Success for first-generation college students often hinges on mentoring, financial aid
Kendric Carlock graduated from St. Louis Public Schools in 2014 with a 2.0 GPA. His parents never went to college. His family didn’t have a lot of money. His odds of attending college were, by all measures, not great.
But the magnet-school grad was determined. With the help of his guidance counselor, Carlock found a space at Missouri Southern State University in Joplin. In the fall, he’ll be a senior in the communications department.
That puts him in rare company, as fewer than 30 percent of first-generation college students graduate in four years, according to a 2011 study from UCLA’s Higher Education Research Institute.
By advocating for himself and seeking out the help of mentors, Carlock has navigated the barriers that keep a lot of people in his situation from getting this far, even if he’s struggled in some classes.
One piece of advice he learned while at Central Visual and Performing Arts High School: Communicate with professors.
“There (have) been times where I know my computer is acting up and it may not allow me to do my homework or get it completed on time,” Carlock said. “I knew that the best place to do is to be — to have that open conversation and be upfront with your professor and allow them to see what they can do to help you.”
The cost of college — tuition, room and board — is another major issue that could have derailed low-income students like Carlock. By choosing a public university and qualifying for a theater scholarship, he said he’s been able to fill in the gaps left by his need-based federal Pell grants.
“My first year I took out loans, but now I am completely loan-free,” said Carlock. “That is a great deal.”
The support connection
Even more important to Carlock are his mentors. And that’s good, according to University of Missouri-St. Louis public policy professor Terry Jones, who says support can increase the odds of a first-generation college student earning a degree.
A 2017 report from the Pell Institute found that just 12 percent of adults in the country’s lowest income bracket have a bachelor’s degree by the age of 24.
“To the extent there is a silver bullet, it’s establishing a close relationship with at least one faculty member or staff member at that college or university who will take a personal interest in that student. Someone to go to,” Jones said.
One of the people Carlock looks to for advice is Laura Winter, who runs a summer drop-in center in St. Louis where high school graduates can get help with financial aid paperwork.
The two met the summer before Carlock started at Missouri Southern. He had stopped by looking for a way to get to Joplin. Both Winter and Carlock’s high school counselor offered him and his family a ride.
“You don’t find many teachers, or people in education for that level, who will just give away their weekend and just drive you down there. So it was truly, truly special to me,” Carlock said.
The following summer, Carlock interned for Winter. During the school year, the two stay in touch.
“If something comes up, he will call me and say I’m having trouble with something, can you help me? He sends me texts on my birthday and on Mother’s Day and just checks in,” Winter said.
Carlock is doing well in college because he’s willing to ask for help, she said, and also realizes he has a lot to offer.
“He has that resilience and that capacity to go out and talk to people and say, ‘I really need your help, and I think you can help guide me and advise me.’ That’s a hard thing for people to do,” Winter said.

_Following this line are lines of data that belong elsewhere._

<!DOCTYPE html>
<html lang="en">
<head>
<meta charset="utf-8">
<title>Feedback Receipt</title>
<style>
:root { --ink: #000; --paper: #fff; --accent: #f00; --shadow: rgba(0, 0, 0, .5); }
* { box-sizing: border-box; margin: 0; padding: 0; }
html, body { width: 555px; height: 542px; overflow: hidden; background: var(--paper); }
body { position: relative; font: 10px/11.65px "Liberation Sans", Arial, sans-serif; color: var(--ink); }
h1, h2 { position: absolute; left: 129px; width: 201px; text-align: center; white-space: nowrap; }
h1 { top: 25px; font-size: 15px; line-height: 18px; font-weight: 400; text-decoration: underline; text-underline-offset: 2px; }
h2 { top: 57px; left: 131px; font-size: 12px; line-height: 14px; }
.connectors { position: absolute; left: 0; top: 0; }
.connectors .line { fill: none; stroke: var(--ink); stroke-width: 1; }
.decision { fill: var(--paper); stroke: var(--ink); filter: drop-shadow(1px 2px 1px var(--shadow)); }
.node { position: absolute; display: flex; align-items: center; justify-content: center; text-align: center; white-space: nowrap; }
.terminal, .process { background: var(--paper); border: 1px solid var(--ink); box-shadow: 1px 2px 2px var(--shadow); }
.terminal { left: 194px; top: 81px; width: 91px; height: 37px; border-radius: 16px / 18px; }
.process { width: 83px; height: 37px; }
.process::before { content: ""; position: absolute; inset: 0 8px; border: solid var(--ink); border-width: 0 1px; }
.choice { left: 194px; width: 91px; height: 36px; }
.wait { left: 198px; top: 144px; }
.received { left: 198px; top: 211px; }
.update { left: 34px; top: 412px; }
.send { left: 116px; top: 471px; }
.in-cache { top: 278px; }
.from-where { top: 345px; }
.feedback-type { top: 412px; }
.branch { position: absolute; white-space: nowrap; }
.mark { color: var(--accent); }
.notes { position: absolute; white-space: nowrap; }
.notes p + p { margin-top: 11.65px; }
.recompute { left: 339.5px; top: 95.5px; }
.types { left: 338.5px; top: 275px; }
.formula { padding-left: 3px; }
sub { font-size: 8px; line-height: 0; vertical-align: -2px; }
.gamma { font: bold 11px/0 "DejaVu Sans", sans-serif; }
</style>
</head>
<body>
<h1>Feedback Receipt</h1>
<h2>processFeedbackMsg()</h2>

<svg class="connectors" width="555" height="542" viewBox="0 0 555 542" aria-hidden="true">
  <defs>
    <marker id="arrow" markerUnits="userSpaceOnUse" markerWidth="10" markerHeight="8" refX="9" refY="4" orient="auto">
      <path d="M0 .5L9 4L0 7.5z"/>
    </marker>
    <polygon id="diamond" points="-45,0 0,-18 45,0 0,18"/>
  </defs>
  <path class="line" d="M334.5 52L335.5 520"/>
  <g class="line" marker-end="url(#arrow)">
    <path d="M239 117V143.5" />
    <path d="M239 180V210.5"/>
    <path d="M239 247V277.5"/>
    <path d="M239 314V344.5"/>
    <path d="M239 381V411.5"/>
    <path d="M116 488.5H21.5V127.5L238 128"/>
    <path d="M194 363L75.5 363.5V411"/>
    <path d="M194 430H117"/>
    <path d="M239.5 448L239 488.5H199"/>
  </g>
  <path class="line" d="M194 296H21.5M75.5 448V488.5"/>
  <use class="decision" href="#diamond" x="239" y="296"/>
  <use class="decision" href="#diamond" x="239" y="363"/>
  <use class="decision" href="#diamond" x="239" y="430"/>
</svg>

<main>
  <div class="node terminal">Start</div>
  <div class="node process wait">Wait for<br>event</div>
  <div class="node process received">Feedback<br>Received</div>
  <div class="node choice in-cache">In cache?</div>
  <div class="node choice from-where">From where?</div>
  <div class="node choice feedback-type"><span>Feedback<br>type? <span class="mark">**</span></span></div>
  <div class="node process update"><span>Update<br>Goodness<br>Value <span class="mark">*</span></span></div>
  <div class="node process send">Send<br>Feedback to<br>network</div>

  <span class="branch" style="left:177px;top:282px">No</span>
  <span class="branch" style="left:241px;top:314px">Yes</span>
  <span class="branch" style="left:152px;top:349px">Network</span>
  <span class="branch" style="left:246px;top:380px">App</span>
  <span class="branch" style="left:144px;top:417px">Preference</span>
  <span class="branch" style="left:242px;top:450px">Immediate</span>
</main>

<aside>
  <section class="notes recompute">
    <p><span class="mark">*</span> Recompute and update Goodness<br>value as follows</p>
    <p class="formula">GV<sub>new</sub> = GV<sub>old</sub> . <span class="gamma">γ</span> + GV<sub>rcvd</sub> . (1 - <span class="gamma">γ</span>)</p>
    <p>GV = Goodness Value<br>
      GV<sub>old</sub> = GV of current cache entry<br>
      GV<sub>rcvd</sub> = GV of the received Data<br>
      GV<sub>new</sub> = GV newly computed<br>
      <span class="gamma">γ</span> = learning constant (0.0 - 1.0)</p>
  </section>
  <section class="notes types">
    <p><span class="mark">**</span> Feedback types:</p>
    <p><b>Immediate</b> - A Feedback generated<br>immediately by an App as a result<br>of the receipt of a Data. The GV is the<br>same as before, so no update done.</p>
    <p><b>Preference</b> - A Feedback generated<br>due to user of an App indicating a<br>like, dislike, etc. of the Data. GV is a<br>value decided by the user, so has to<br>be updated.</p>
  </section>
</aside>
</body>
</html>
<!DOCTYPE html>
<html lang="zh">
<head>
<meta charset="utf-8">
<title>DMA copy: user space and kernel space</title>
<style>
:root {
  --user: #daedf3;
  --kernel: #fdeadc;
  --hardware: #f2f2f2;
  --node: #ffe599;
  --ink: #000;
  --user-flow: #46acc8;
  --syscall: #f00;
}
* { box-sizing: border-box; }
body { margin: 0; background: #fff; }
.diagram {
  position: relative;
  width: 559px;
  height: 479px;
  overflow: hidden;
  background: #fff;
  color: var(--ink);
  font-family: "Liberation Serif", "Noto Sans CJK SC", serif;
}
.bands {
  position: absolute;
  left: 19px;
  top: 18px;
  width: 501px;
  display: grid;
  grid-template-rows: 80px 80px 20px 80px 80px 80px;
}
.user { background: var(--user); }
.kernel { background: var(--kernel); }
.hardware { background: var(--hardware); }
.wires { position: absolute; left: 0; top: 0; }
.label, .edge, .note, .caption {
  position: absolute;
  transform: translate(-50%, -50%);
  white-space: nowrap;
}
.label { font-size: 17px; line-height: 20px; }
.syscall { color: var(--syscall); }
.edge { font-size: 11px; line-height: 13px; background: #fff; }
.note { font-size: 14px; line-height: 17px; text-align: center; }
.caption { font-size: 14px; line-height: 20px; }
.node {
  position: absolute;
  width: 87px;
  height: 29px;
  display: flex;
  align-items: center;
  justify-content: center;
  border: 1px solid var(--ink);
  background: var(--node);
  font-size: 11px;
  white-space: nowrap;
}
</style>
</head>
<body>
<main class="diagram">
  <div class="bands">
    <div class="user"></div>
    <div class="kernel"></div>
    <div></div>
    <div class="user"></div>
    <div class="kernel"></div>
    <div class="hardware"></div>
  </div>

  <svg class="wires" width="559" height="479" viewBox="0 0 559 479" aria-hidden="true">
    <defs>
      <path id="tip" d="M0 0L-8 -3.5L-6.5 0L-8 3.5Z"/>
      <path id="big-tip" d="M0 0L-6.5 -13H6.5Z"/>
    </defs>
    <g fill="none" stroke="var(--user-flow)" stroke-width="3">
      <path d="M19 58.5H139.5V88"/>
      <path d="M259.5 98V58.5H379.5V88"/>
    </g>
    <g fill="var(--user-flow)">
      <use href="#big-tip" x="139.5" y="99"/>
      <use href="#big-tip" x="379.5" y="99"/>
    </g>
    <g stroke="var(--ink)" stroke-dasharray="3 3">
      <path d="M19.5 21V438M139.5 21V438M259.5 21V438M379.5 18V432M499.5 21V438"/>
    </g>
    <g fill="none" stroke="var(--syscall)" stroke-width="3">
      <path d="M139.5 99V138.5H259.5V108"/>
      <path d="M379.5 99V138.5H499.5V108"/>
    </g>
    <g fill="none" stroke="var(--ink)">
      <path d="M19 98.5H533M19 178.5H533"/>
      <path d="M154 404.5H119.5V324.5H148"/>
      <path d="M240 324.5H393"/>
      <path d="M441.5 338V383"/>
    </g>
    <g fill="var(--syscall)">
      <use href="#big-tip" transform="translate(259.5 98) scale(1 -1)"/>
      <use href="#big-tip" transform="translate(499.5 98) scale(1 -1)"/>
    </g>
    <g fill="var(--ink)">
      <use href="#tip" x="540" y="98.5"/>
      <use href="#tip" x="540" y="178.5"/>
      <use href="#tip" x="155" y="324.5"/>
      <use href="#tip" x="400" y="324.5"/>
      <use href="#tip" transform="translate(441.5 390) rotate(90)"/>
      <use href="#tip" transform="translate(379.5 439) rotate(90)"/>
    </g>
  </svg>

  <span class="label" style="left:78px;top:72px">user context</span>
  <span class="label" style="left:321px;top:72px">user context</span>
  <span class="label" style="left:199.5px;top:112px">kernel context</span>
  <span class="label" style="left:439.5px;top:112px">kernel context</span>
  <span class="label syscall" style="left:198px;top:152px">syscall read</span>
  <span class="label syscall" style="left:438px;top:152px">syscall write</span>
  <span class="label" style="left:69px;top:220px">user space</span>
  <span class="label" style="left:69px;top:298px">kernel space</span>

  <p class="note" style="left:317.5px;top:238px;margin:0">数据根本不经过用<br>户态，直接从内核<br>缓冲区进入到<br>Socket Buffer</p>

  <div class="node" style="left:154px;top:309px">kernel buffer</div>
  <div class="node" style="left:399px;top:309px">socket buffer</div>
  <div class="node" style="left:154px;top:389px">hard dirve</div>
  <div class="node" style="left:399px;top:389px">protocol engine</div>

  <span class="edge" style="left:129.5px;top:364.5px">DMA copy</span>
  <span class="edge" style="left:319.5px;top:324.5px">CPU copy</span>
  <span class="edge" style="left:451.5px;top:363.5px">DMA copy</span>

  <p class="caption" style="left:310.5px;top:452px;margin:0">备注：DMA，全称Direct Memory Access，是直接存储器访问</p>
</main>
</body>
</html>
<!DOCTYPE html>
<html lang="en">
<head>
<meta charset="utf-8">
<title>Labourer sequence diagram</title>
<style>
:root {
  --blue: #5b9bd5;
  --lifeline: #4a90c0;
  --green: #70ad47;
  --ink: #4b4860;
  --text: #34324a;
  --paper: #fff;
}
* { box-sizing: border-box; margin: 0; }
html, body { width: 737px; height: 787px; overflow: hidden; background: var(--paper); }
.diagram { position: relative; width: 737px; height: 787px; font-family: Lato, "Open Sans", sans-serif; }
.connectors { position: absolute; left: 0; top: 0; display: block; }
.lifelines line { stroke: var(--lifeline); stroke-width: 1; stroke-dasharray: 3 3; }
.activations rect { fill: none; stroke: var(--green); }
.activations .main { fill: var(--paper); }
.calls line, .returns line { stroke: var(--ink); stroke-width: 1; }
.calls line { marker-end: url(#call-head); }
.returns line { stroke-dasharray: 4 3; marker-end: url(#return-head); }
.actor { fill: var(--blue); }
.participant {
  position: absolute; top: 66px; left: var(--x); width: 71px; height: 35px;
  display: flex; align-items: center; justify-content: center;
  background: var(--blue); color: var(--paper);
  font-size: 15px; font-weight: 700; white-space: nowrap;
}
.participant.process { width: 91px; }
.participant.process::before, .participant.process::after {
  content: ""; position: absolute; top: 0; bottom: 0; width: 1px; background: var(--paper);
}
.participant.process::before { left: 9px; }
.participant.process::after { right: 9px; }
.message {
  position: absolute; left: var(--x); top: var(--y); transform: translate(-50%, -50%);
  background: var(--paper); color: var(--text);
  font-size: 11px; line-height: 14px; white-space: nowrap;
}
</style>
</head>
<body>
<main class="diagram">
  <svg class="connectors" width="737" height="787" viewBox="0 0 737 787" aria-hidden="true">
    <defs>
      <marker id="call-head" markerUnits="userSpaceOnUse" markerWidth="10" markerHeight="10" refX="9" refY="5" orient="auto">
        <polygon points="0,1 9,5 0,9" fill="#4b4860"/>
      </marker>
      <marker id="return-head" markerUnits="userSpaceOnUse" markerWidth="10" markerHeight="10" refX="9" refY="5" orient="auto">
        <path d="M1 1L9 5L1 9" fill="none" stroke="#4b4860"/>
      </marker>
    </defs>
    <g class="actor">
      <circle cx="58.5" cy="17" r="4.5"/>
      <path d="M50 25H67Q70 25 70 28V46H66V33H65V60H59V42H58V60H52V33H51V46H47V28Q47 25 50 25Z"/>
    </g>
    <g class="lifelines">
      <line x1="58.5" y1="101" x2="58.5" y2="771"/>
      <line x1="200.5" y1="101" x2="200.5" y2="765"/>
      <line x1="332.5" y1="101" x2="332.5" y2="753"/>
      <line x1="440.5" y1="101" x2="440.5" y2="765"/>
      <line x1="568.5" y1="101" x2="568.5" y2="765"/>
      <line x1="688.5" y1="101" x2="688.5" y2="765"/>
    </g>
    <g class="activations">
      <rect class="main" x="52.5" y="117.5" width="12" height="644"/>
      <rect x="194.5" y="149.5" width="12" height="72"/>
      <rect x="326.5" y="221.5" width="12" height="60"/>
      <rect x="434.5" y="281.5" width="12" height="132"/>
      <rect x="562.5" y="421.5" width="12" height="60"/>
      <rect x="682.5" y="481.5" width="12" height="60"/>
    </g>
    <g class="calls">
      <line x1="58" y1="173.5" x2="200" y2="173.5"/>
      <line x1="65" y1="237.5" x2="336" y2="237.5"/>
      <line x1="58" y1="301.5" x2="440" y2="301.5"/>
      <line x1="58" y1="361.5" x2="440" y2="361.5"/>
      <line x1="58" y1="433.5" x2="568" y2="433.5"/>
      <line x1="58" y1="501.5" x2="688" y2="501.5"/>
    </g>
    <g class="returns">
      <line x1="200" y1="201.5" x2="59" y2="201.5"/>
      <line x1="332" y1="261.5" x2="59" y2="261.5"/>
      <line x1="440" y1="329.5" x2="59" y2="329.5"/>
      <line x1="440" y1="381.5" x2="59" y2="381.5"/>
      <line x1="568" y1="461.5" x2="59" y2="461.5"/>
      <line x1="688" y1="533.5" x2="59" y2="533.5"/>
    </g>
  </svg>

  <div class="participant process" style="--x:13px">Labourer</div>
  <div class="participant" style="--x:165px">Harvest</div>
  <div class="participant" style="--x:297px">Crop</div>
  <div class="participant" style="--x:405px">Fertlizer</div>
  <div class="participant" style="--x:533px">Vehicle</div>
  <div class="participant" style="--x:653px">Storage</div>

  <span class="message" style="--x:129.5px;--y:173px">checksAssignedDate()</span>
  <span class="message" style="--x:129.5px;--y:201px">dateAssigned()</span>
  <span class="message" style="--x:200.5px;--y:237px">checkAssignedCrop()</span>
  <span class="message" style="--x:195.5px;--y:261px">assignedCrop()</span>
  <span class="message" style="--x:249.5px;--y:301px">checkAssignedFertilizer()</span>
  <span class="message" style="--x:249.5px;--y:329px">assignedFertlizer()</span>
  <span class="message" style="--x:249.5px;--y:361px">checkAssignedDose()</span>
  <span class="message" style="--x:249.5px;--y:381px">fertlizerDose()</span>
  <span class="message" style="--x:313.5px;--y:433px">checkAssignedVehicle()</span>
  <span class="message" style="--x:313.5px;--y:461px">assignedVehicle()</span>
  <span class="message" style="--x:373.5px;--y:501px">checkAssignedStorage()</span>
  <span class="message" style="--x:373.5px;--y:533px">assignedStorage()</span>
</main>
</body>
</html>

Carlock describes it as using his voice and knowing his self-worth. And he’s been inspired to help other first-generation students succeed. Carlock, who’s black, started a black student union to give his classmates a place where they can turn for support in overcoming what stands in their way of a degree.
“While I was making the transition, and everything was coming together for me because I was willing to put myself out there to get help, there were other students who looked like me who didn’t have those resources, or didn’t feel comfortable reaching out for help,” Carlock said. “I felt like they needed a resource that would allow them to step out of their comfort zone.”
Follow Camille on Twitter:@cmpcamille